I am alone and at times lonely like I said above so I need to be better about dropping the past. I probably won't always be a fun person until I can be better at that.
To your first two questions: fear and improper communication.
Fear is a powerful drive. Fear of judgment, of ridicule and rejection. Or sometimes it's fear of being hurt, especially if you've been hurt before. All the can cloud our judgement and rein us in from going after what we want.
Improper communication is when something seems
to be obvious or clear to one person, when it's anything but to their partner. When we say "It's fine.", when it isn't and refuse to talk about. When we want or need something but don't say it and get frustrated that they don't give us what we're looking for. All of this serves to drive people appart.
For your last question: trust, proper communication and faith.
Trust is so fundamental that without it you don't have a relationship at all. You just have a series if interactions that will most likely be bad and harmful. You can trust them not judge or hurt you. Without trust you have no real basis by which to communicate.

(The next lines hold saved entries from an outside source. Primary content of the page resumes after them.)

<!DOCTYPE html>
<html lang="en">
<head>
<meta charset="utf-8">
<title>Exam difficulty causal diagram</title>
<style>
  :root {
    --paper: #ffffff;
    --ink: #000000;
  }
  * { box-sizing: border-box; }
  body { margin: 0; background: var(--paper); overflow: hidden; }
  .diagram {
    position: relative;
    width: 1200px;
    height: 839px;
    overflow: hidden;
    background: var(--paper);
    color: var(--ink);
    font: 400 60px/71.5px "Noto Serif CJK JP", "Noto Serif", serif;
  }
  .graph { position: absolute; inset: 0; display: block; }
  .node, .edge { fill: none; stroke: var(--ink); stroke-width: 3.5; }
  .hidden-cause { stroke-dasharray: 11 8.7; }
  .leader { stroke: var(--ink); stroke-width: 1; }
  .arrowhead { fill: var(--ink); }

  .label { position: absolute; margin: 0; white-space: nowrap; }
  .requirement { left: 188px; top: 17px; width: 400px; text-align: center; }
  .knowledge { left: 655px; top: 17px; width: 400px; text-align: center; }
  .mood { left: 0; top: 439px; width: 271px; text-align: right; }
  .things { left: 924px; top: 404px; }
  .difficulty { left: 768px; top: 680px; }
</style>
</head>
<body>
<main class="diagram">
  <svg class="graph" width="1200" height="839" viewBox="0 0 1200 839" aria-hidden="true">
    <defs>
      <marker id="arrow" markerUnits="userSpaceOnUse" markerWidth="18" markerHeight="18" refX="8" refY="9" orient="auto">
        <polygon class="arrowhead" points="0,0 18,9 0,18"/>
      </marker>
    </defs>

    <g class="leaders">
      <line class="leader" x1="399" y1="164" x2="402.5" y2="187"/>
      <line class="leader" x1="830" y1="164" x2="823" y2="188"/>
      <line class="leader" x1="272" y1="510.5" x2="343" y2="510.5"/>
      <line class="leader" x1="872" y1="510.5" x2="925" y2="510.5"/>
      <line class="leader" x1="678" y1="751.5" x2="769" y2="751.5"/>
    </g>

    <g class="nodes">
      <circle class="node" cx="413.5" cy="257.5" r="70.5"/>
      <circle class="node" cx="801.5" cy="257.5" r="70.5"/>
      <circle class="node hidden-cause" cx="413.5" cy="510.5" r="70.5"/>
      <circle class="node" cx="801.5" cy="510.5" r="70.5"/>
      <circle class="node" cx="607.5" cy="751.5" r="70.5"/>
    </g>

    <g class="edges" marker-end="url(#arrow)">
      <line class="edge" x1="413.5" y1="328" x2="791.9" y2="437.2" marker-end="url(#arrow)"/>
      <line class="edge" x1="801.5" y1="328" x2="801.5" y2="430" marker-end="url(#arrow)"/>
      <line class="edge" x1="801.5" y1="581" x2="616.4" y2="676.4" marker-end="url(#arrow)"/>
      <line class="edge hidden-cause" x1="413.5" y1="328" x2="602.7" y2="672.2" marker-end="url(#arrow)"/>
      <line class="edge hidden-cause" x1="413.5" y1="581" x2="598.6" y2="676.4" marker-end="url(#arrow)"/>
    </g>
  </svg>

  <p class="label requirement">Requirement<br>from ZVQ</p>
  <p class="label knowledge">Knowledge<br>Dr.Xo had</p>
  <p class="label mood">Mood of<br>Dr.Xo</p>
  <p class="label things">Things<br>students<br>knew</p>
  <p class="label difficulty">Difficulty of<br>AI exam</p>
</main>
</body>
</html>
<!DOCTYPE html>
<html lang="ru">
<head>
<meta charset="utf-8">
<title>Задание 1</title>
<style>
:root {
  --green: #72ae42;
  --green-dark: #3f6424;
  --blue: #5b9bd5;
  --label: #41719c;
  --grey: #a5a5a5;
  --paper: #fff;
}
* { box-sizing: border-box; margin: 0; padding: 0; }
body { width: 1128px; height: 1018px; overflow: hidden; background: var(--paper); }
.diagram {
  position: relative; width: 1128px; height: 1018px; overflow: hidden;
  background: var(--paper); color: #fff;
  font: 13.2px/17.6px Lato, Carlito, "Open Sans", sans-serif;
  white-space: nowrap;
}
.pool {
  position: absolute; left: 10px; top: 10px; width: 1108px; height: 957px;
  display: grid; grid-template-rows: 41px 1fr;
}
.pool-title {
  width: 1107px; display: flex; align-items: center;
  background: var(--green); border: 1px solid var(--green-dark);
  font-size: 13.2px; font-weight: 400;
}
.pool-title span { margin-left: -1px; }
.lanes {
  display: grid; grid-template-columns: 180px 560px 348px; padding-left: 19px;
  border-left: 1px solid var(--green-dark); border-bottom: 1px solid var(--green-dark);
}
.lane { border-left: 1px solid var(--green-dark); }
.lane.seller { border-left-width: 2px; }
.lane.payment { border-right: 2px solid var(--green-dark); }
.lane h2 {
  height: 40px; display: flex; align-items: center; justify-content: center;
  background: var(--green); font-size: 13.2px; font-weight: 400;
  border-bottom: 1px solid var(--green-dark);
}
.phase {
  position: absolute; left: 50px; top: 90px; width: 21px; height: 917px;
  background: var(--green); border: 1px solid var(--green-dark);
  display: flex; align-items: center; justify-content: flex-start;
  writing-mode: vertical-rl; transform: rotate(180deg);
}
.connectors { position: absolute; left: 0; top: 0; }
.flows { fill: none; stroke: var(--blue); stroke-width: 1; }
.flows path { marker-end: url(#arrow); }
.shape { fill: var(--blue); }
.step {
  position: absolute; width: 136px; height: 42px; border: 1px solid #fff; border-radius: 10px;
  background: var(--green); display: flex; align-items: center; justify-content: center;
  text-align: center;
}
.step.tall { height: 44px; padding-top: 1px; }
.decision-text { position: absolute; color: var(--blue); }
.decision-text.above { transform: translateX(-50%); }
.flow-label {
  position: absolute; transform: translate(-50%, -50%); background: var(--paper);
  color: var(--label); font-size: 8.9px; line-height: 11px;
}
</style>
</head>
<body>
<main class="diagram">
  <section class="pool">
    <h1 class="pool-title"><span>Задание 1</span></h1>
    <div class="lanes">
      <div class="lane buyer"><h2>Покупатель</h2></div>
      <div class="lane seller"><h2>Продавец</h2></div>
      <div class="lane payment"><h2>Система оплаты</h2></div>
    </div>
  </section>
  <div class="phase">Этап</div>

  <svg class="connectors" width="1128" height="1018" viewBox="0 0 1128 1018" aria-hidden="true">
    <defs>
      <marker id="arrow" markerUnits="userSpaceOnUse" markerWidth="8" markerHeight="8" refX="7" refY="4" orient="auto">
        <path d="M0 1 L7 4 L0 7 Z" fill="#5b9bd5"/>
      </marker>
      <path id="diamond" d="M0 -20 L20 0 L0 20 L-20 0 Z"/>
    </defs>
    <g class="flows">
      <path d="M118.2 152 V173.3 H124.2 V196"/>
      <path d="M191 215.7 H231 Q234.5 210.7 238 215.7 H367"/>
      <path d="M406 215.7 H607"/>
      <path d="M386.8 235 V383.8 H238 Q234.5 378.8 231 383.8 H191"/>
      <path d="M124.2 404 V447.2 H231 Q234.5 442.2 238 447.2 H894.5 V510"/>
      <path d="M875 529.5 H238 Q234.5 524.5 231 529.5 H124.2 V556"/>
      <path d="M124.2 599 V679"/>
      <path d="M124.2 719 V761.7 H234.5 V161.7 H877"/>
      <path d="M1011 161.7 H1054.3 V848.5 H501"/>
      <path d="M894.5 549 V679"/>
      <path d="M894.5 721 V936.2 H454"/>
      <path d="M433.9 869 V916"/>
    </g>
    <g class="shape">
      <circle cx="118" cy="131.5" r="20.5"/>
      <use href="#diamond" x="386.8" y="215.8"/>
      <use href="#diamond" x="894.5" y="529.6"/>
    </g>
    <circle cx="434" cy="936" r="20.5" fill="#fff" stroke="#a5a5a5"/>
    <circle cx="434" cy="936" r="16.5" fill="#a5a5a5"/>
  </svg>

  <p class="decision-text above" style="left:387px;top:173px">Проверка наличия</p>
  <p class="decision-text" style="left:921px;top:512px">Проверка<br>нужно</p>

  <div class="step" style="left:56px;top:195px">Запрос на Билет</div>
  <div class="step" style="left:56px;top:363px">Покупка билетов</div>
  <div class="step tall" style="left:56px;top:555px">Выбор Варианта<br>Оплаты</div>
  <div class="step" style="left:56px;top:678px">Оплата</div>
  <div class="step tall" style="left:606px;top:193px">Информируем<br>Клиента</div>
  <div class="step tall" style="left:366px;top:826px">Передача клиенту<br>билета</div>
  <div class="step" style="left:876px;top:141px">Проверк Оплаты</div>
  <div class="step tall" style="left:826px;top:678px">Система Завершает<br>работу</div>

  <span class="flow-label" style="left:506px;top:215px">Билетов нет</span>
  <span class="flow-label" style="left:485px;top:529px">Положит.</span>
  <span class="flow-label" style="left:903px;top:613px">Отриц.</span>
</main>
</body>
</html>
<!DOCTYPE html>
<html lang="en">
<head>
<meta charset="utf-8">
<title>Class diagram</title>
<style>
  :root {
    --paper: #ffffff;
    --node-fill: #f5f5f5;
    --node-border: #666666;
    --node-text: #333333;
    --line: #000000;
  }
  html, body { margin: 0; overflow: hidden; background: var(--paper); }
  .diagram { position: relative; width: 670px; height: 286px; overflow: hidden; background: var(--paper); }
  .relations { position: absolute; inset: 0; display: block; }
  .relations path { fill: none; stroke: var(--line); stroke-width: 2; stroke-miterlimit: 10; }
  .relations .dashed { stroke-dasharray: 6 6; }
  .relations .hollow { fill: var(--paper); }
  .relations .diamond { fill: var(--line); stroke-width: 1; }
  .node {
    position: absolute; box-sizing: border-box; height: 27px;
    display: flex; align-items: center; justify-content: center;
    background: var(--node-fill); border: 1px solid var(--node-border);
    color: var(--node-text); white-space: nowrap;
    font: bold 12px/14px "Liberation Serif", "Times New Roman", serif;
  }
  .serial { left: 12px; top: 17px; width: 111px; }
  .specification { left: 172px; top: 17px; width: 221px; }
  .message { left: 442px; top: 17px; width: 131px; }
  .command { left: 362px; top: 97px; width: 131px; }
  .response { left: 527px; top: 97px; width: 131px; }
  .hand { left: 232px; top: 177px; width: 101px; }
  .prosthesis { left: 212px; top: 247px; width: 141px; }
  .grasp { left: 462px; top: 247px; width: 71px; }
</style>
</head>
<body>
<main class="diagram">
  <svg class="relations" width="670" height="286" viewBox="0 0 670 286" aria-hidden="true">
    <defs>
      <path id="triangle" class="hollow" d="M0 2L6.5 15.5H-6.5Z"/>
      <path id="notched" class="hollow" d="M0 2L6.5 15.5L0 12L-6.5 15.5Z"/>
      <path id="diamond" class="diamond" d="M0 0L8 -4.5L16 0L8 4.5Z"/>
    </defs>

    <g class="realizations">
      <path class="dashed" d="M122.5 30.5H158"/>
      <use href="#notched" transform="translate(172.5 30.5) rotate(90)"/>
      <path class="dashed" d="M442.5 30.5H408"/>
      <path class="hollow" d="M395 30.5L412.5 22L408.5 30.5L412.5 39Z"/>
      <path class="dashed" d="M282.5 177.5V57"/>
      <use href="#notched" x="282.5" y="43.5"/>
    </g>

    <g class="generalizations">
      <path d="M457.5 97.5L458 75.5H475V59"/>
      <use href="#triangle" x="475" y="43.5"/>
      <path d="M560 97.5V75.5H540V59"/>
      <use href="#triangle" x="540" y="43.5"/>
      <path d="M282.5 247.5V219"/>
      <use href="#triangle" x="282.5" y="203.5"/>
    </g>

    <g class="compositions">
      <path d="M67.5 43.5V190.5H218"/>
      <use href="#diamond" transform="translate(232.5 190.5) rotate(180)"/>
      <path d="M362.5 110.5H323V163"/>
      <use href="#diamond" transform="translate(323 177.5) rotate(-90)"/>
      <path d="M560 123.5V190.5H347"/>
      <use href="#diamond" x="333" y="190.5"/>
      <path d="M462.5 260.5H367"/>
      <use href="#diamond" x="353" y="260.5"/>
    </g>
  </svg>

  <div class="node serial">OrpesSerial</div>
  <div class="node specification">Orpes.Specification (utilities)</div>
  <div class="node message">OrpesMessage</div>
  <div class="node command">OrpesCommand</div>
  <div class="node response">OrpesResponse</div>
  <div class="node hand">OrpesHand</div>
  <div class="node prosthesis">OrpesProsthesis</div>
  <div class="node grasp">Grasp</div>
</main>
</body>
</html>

Proper communication is what is born of trust. Judgement free exchange of ideas, hopes and fears. The ability to say what you want in a way your partner can clearly understand and they do the same with you.
Faith is one I imagine most people here will bristle at, but hear me out. I'm not talking a higher power. I'm talking faith in yourself and your partner. You can never truly know another person. There will always be some part of them that is theirs alone. Which means at a certain point you have to have faith that your judgement was sound, that your trust wasn't misplaced, and that you expressed yourself clearly. You have to surrender some modicum of control, pass the ball to them and see what happens.
Well, as usual, there are some excellent comments here on this subject. I would only ad that in today's society, which is highly commercialized, people feel obligated to be part of a couple. Movies, books and ads romanticize couples and people feel ostracized if they
are not involved with someone.
People need social interaction for good emotional and mental health. Loneliness I see as something different in most cases. If we really like, admire, love and appreciate ourselves we can't be painfully lonely. Our disposition with self-love and love of others is to generously participate with them in all levels of social intercourse by bringing our valued selves to the table. In that state of being, rejection is also not painful but educational.
A person who is bitterly lonely, with rare exceptions, just doesn't like the company; often falsely believing that if they don't, someone else will.